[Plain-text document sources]
=== Section Start ===

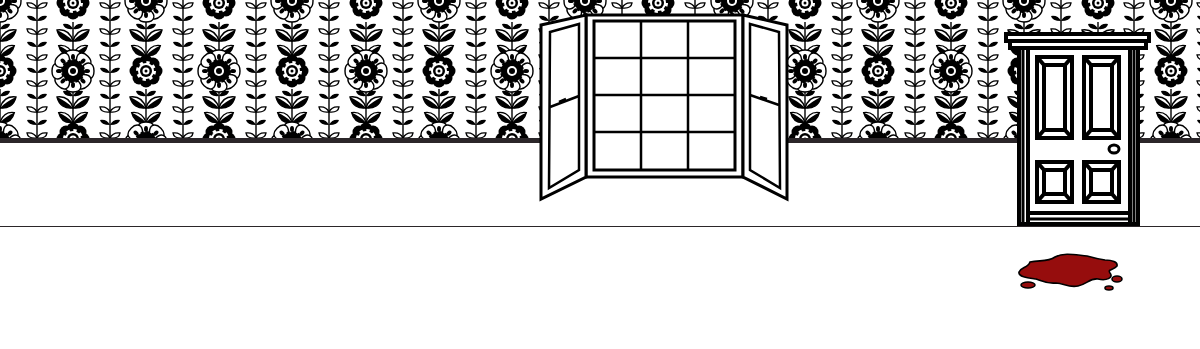
<!DOCTYPE html>
<html lang="en">
<head>
<meta charset="utf-8">
<title>Room with window and door</title>
<style>
:root { --ink: #000; --paper: #fff; --rail: #2b2629; --blood: #960d0d; }
html, body { margin: 0; background: var(--paper); overflow: hidden; }
.room { display: block; width: 1200px; height: 349px; }
.solid { fill: var(--ink); }
.outline { fill: var(--paper); stroke: var(--ink); stroke-width: 1.4; }
.stem { fill: none; stroke: var(--ink); stroke-width: 1.4; }
.blank { fill: var(--paper); }
.window { fill: var(--paper); stroke: var(--ink); stroke-width: 3; }
.window .pane { stroke-width: 2.5; }
.door { fill: var(--paper); stroke: var(--ink); stroke-width: 4; }
.door .bevel { stroke-width: 3; }
.puddle { fill: var(--blood); stroke: var(--ink); stroke-width: 1.6; }
</style>
</head>
<body>
<svg class="room" viewBox="0 0 1200 349" role="img" aria-label="Room with floral wallpaper, an open window, a panelled door and a red puddle">
  <defs>
    <clipPath id="upper-wall"><rect width="1200" height="140"/></clipPath>

    <g id="petal">
      <path class="outline" d="M-4-9C-11-15-8-21 0-21S11-15 4-9Z"/>
      <ellipse class="solid" cy="-14" rx="2" ry="3"/>
    </g>
    <g id="large-flower">
      <use href="#petal"/>
      <use href="#petal" transform="rotate(45)"/>
      <use href="#petal" transform="rotate(90)"/>
      <use href="#petal" transform="rotate(135)"/>
      <use href="#petal" transform="rotate(180)"/>
      <use href="#petal" transform="rotate(225)"/>
      <use href="#petal" transform="rotate(270)"/>
      <use href="#petal" transform="rotate(315)"/>
      <circle class="solid" r="11"/>
      <circle r="10.5" fill="none" stroke="var(--ink)" stroke-width="3" stroke-dasharray="3 2.5"/>
      <circle class="blank" r="5"/>
      <circle class="solid" r="3"/>
    </g>

    <g id="small-flower">
      <g class="solid">
        <circle cy="-10" r="6.5"/><circle cx="7" cy="-7" r="6.5"/><circle cx="10" r="6.5"/><circle cx="7" cy="7" r="6.5"/>
        <circle cy="10" r="6.5"/><circle cx="-7" cy="7" r="6.5"/><circle cx="-10" r="6.5"/><circle cx="-7" cy="-7" r="6.5"/>
      </g>
      <circle class="blank" r="8"/>
      <circle r="8" fill="none" stroke="var(--paper)" stroke-width="4" stroke-dasharray="3 3.3"/>
      <circle class="solid" r="6"/>
      <circle class="blank" r="3.5"/>
      <circle class="solid" r="1.5"/>
    </g>

    <g id="leaf">
      <path class="outline" d="M0 6C3-3 9-6 16-5C14 3 8 7 0 6Z"/>
      <path class="solid" d="M0 6C5 1 10-2 16-5C14 3 8 7 0 6Z"/>
    </g>
    <g id="leaf-pair">
      <use href="#leaf"/>
      <use href="#leaf" transform="scale(-1 1)"/>
    </g>
    <g id="stalk">
      <path class="stem" d="M0 18V54"/>
      <use href="#leaf-pair" y="28" transform="translate(0 3)"/>
      <use href="#leaf-pair" transform="translate(0 46) scale(.9)"/>
      <path class="solid" d="M0 25Q-9 26-10 20Q-3 19 0 25Q3 19 10 20Q9 26 0 25Z"/>
    </g>

    <g id="column-large">
      <use href="#stalk" y="4"/>
      <use href="#stalk" y="71"/>
      <use href="#small-flower" y="3"/>
      <use href="#large-flower" y="71"/>
      <use href="#small-flower" y="139"/>
    </g>
    <g id="column-small">
      <use href="#stalk" y="4"/>
      <use href="#stalk" y="71"/>
      <use href="#large-flower" y="1"/>
      <use href="#small-flower" y="71"/>
      <use href="#large-flower" y="143"/>
    </g>

    <path id="sprig" class="outline" d="M0 4Q-9 5-10-1Q-3-2 0 4Q3-2 10-1Q9 5 0 4Z"/>
    <path id="dark-sprig" class="solid" d="M0 4Q-9 4-10-1Q-3-2 0 4Q3-2 10-1Q9 4 0 4Z"/>
    <g id="vine">
      <path class="stem" d="M0 0V140"/>
      <use href="#sprig" y="4"/><use href="#dark-sprig" y="17"/>
      <use href="#sprig" y="30"/><use href="#dark-sprig" y="43"/>
      <use href="#sprig" y="56"/><use href="#dark-sprig" y="69"/>
      <use href="#sprig" y="82"/><use href="#dark-sprig" y="95"/>
      <use href="#sprig" y="108"/><use href="#dark-sprig" y="121"/>
      <use href="#sprig" y="134"/>
    </g>

    <g id="tall-panel">
      <rect width="35" height="81"/>
      <rect class="bevel" x="7" y="8" width="21" height="65"/>
      <path class="bevel" d="M0 0L7 8M35 0L28 8M0 81L7 73M35 81L28 73"/>
    </g>
    <g id="short-panel">
      <rect width="35" height="40"/>
      <rect class="bevel" x="7" y="8" width="21" height="24"/>
      <path class="bevel" d="M0 0L7 8M35 0L28 8M0 40L7 32M35 40L28 32"/>
    </g>
  </defs>

  <rect class="blank" width="1200" height="349"/>

  <g id="wallpaper" clip-path="url(#upper-wall)">
    <use href="#vine" x="37"/><use href="#vine" x="110"/><use href="#vine" x="183"/><use href="#vine" x="256"/>
    <use href="#vine" x="329"/><use href="#vine" x="403"/><use href="#vine" x="476"/><use href="#vine" x="549"/>
    <use href="#vine" x="622"/><use href="#vine" x="695"/><use href="#vine" x="768"/><use href="#vine" x="842"/>
    <use href="#vine" x="915"/><use href="#vine" x="988"/><use href="#vine" x="1061"/><use href="#vine" x="1134"/>
    <use href="#vine" x="1207"/>
    <use href="#column-small"/><use href="#column-large" x="73"/>
    <use href="#column-small" x="146"/><use href="#column-large" x="219"/>
    <use href="#column-small" x="292"/><use href="#column-large" x="366"/>
    <use href="#column-small" x="439"/><use href="#column-large" x="512"/>
    <use href="#column-small" x="585"/><use href="#column-large" x="658"/>
    <use href="#column-small" x="732"/><use href="#column-large" x="805"/>
    <use href="#column-small" x="878"/><use href="#column-large" x="951"/>
    <use href="#column-small" x="1024"/><use href="#column-large" x="1098"/>
    <use href="#column-small" x="1171"/>
  </g>

  <rect id="dado-rail" y="138" width="1200" height="5" fill="var(--rail)"/>
  <line id="floor-line" x1="0" y1="226.5" x2="1200" y2="226.5" stroke="var(--rail)"/>

  <g id="window" class="window">
    <rect x="586" y="15" width="157" height="162"/>
    <rect x="594" y="21" width="141" height="149"/>
    <path class="pane" d="M641 21V170M688 21V170M594 58H735M594 95H735M594 132H735"/>
    <g id="left-casement">
      <polygon points="541,25 586,15 586,177 541,199"/>
      <polygon class="pane" points="550,32 579,24 579,170 549,188"/>
      <path class="pane" d="M550 107L579 96M559 102L566 99"/>
    </g>
    <g id="right-casement">
      <polygon points="743,15 787,25 787,199 743,177"/>
      <polygon class="pane" points="750,24 779,32 780,188 750,170"/>
      <path class="pane" d="M750 95L779 105M760 97L767 99"/>
    </g>
  </g>

  <g id="door" class="door">
    <rect x="1019" y="47" width="119" height="177"/>
    <path d="M1028 48V224M1130 48V224"/>
    <path class="bevel" d="M1023 48V224M1134 48V224"/>
    <rect x="1010" y="40" width="136" height="8"/>
    <rect x="1006" y="34" width="143" height="7"/>
    <path d="M1028 213H1130"/>
    <path class="bevel" d="M1028 219H1130"/>
    <use href="#tall-panel" x="1037" y="57"/>
    <use href="#tall-panel" x="1084" y="57"/>
    <use href="#short-panel" x="1037" y="162"/>
    <use href="#short-panel" x="1084" y="162"/>
    <ellipse class="bevel" cx="1114" cy="149" rx="5" ry="4"/>
  </g>

  <g id="puddle" class="puddle">
    <path d="M1030 262C1040 260 1048 262 1055 257C1064 252 1076 255 1087 256C1094 258 1098 259 1105 260C1112 260 1118 262 1117 266C1114 270 1107 269 1110 273C1114 278 1106 281 1098 279C1090 278 1087 284 1078 286C1068 288 1064 283 1056 283C1047 284 1042 281 1036 279C1029 278 1018 277 1019 272C1021 267 1028 268 1030 262Z"/>
    <ellipse cx="1028" cy="285" rx="7" ry="3"/>
    <ellipse cx="1117" cy="279" rx="5" ry="3"/>
    <ellipse cx="1109" cy="288" rx="4" ry="2"/>
  </g>
</svg>
</body>
</html>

=== Section End ===

* **EXERCISE REQUIREMENTS**
For the entries above, please state how many lines contain the string "fill"; give the number and nothing else.

* **EXERCISE ANSWER**
10